## Problem statement
The pictures get left out, but everything else in the listing below must be duplicated exactly.

## Dataset content
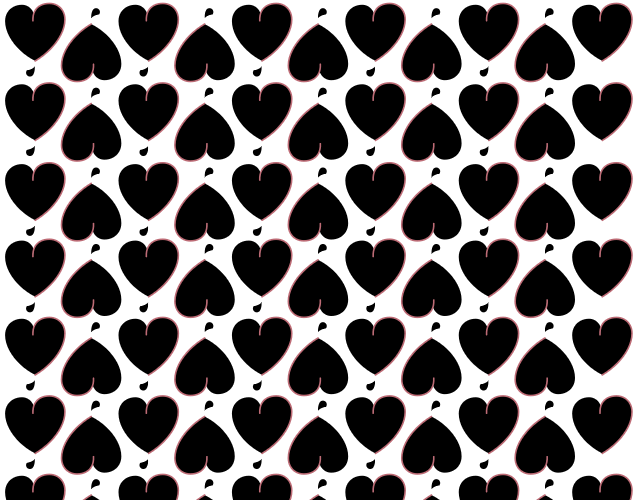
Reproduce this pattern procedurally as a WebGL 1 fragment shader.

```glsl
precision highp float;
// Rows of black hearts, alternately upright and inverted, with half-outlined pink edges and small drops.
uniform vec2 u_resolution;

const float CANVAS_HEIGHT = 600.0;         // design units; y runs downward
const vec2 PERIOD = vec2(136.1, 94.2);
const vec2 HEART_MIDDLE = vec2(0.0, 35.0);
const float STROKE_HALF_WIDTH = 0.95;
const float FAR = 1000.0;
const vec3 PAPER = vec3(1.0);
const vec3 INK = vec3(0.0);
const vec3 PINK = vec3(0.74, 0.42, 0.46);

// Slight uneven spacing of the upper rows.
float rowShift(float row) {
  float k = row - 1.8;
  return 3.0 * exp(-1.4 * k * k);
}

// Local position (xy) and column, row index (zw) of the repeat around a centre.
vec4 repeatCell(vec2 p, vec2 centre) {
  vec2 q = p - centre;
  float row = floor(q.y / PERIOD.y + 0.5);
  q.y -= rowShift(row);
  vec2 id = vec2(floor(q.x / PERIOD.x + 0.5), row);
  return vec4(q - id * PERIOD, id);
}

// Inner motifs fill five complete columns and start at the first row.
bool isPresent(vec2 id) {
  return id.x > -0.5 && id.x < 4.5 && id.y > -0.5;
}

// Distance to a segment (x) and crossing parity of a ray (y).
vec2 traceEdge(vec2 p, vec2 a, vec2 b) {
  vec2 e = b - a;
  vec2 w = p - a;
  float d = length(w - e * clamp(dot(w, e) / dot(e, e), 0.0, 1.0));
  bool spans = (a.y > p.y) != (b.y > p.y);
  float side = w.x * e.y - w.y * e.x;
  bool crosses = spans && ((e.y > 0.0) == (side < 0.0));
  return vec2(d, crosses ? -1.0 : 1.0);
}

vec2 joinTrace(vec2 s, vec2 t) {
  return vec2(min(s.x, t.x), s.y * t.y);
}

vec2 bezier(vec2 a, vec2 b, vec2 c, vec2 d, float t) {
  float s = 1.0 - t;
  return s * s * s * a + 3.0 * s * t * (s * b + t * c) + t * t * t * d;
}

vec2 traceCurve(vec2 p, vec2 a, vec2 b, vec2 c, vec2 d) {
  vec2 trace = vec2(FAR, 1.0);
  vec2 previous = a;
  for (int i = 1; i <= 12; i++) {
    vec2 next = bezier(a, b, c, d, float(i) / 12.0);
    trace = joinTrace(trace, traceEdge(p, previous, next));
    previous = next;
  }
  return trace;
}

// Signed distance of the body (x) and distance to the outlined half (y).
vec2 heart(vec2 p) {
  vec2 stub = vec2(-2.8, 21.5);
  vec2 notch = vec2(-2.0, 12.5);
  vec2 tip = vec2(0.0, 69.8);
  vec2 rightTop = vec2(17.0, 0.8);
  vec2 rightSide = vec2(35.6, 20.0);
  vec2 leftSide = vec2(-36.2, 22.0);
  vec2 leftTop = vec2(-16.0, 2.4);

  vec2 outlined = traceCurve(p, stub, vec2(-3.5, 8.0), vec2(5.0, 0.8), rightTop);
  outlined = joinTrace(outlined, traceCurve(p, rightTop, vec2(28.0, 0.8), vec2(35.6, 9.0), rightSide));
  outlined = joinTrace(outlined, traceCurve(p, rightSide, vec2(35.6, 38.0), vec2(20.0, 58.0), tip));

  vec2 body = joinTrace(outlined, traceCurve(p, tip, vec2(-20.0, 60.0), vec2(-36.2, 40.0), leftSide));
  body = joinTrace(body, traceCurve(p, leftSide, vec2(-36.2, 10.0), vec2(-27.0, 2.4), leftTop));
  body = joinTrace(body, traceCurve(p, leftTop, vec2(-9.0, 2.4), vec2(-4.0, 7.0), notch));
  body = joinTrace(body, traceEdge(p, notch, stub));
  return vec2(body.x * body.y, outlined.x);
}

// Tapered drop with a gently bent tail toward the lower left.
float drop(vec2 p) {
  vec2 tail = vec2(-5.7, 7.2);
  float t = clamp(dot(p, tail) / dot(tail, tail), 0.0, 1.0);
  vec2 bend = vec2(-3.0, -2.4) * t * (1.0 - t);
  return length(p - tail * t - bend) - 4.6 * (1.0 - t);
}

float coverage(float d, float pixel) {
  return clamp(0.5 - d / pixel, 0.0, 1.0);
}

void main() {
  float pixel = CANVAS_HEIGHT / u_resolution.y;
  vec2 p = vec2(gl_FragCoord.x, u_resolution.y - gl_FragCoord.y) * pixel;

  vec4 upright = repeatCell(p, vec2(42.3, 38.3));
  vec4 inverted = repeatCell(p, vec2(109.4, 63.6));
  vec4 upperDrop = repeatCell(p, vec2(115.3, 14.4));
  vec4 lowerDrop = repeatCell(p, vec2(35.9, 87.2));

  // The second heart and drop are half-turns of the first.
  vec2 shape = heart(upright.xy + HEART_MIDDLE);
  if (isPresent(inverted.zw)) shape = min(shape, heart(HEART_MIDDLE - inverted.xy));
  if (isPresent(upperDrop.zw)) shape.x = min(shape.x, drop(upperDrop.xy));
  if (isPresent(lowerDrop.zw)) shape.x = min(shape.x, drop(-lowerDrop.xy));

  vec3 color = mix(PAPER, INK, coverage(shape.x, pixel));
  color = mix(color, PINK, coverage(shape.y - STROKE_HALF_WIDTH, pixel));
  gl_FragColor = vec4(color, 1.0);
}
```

## Written response
Reproduce this pattern procedurally as a WebGL 1 fragment shader.

```glsl
precision highp float;
// Rows of black hearts, alternately upright and inverted, with half-outlined pink edges and small drops.
uniform vec2 u_resolution;

const float CANVAS_HEIGHT = 600.0;         // design units; y runs downward
const vec2 PERIOD = vec2(136.1, 94.2);
const vec2 HEART_MIDDLE = vec2(0.0, 35.0);
const float STROKE_HALF_WIDTH = 0.95;
const float FAR = 1000.0;
const vec3 PAPER = vec3(1.0);
const vec3 INK = vec3(0.0);
const vec3 PINK = vec3(0.74, 0.42, 0.46);

// Slight uneven spacing of the upper rows.
float rowShift(float row) {
  float k = row - 1.8;
  return 3.0 * exp(-1.4 * k * k);
}

// Local position (xy) and column, row index (zw) of the repeat around a centre.
vec4 repeatCell(vec2 p, vec2 centre) {
  vec2 q = p - centre;
  float row = floor(q.y / PERIOD.y + 0.5);
  q.y -= rowShift(row);
  vec2 id = vec2(floor(q.x / PERIOD.x + 0.5), row);
  return vec4(q - id * PERIOD, id);
}

// Inner motifs fill five complete columns and start at the first row.
bool isPresent(vec2 id) {
  return id.x > -0.5 && id.x < 4.5 && id.y > -0.5;
}

// Distance to a segment (x) and crossing parity of a ray (y).
vec2 traceEdge(vec2 p, vec2 a, vec2 b) {
  vec2 e = b - a;
  vec2 w = p - a;
  float d = length(w - e * clamp(dot(w, e) / dot(e, e), 0.0, 1.0));
  bool spans = (a.y > p.y) != (b.y > p.y);
  float side = w.x * e.y - w.y * e.x;
  bool crosses = spans && ((e.y > 0.0) == (side < 0.0));
  return vec2(d, crosses ? -1.0 : 1.0);
}

vec2 joinTrace(vec2 s, vec2 t) {
  return vec2(min(s.x, t.x), s.y * t.y);
}

vec2 bezier(vec2 a, vec2 b, vec2 c, vec2 d, float t) {
  float s = 1.0 - t;
  return s * s * s * a + 3.0 * s * t * (s * b + t * c) + t * t * t * d;
}

vec2 traceCurve(vec2 p, vec2 a, vec2 b, vec2 c, vec2 d) {
  vec2 trace = vec2(FAR, 1.0);
  vec2 previous = a;
  for (int i = 1; i <= 12; i++) {
    vec2 next = bezier(a, b, c, d, float(i) / 12.0);
    trace = joinTrace(trace, traceEdge(p, previous, next));
    previous = next;
  }
  return trace;
}

// Signed distance of the body (x) and distance to the outlined half (y).
vec2 heart(vec2 p) {
  vec2 stub = vec2(-2.8, 21.5);
  vec2 notch = vec2(-2.0, 12.5);
  vec2 tip = vec2(0.0, 69.8);
  vec2 rightTop = vec2(17.0, 0.8);
  vec2 rightSide = vec2(35.6, 20.0);
  vec2 leftSide = vec2(-36.2, 22.0);
  vec2 leftTop = vec2(-16.0, 2.4);

  vec2 outlined = traceCurve(p, stub, vec2(-3.5, 8.0), vec2(5.0, 0.8), rightTop);
  outlined = joinTrace(outlined, traceCurve(p, rightTop, vec2(28.0, 0.8), vec2(35.6, 9.0), rightSide));
  outlined = joinTrace(outlined, traceCurve(p, rightSide, vec2(35.6, 38.0), vec2(20.0, 58.0), tip));

  vec2 body = joinTrace(outlined, traceCurve(p, tip, vec2(-20.0, 60.0), vec2(-36.2, 40.0), leftSide));
  body = joinTrace(body, traceCurve(p, leftSide, vec2(-36.2, 10.0), vec2(-27.0, 2.4), leftTop));
  body = joinTrace(body, traceCurve(p, leftTop, vec2(-9.0, 2.4), vec2(-4.0, 7.0), notch));
  body = joinTrace(body, traceEdge(p, notch, stub));
  return vec2(body.x * body.y, outlined.x);
}

// Tapered drop with a gently bent tail toward the lower left.
float drop(vec2 p) {
  vec2 tail = vec2(-5.7, 7.2);
  float t = clamp(dot(p, tail) / dot(tail, tail), 0.0, 1.0);
  vec2 bend = vec2(-3.0, -2.4) * t * (1.0 - t);
  return length(p - tail * t - bend) - 4.6 * (1.0 - t);
}

float coverage(float d, float pixel) {
  return clamp(0.5 - d / pixel, 0.0, 1.0);
}

void main() {
  float pixel = CANVAS_HEIGHT / u_resolution.y;
  vec2 p = vec2(gl_FragCoord.x, u_resolution.y - gl_FragCoord.y) * pixel;

  vec4 upright = repeatCell(p, vec2(42.3, 38.3));
  vec4 inverted = repeatCell(p, vec2(109.4, 63.6));
  vec4 upperDrop = repeatCell(p, vec2(115.3, 14.4));
  vec4 lowerDrop = repeatCell(p, vec2(35.9, 87.2));

  // The second heart and drop are half-turns of the first.
  vec2 shape = heart(upright.xy + HEART_MIDDLE);
  if (isPresent(inverted.zw)) shape = min(shape, heart(HEART_MIDDLE - inverted.xy));
  if (isPresent(upperDrop.zw)) shape.x = min(shape.x, drop(upperDrop.xy));
  if (isPresent(lowerDrop.zw)) shape.x = min(shape.x, drop(-lowerDrop.xy));

  vec3 color = mix(PAPER, INK, coverage(shape.x, pixel));
  color = mix(color, PINK, coverage(shape.y - STROKE_HALF_WIDTH, pixel));
  gl_FragColor = vec4(color, 1.0);
}
```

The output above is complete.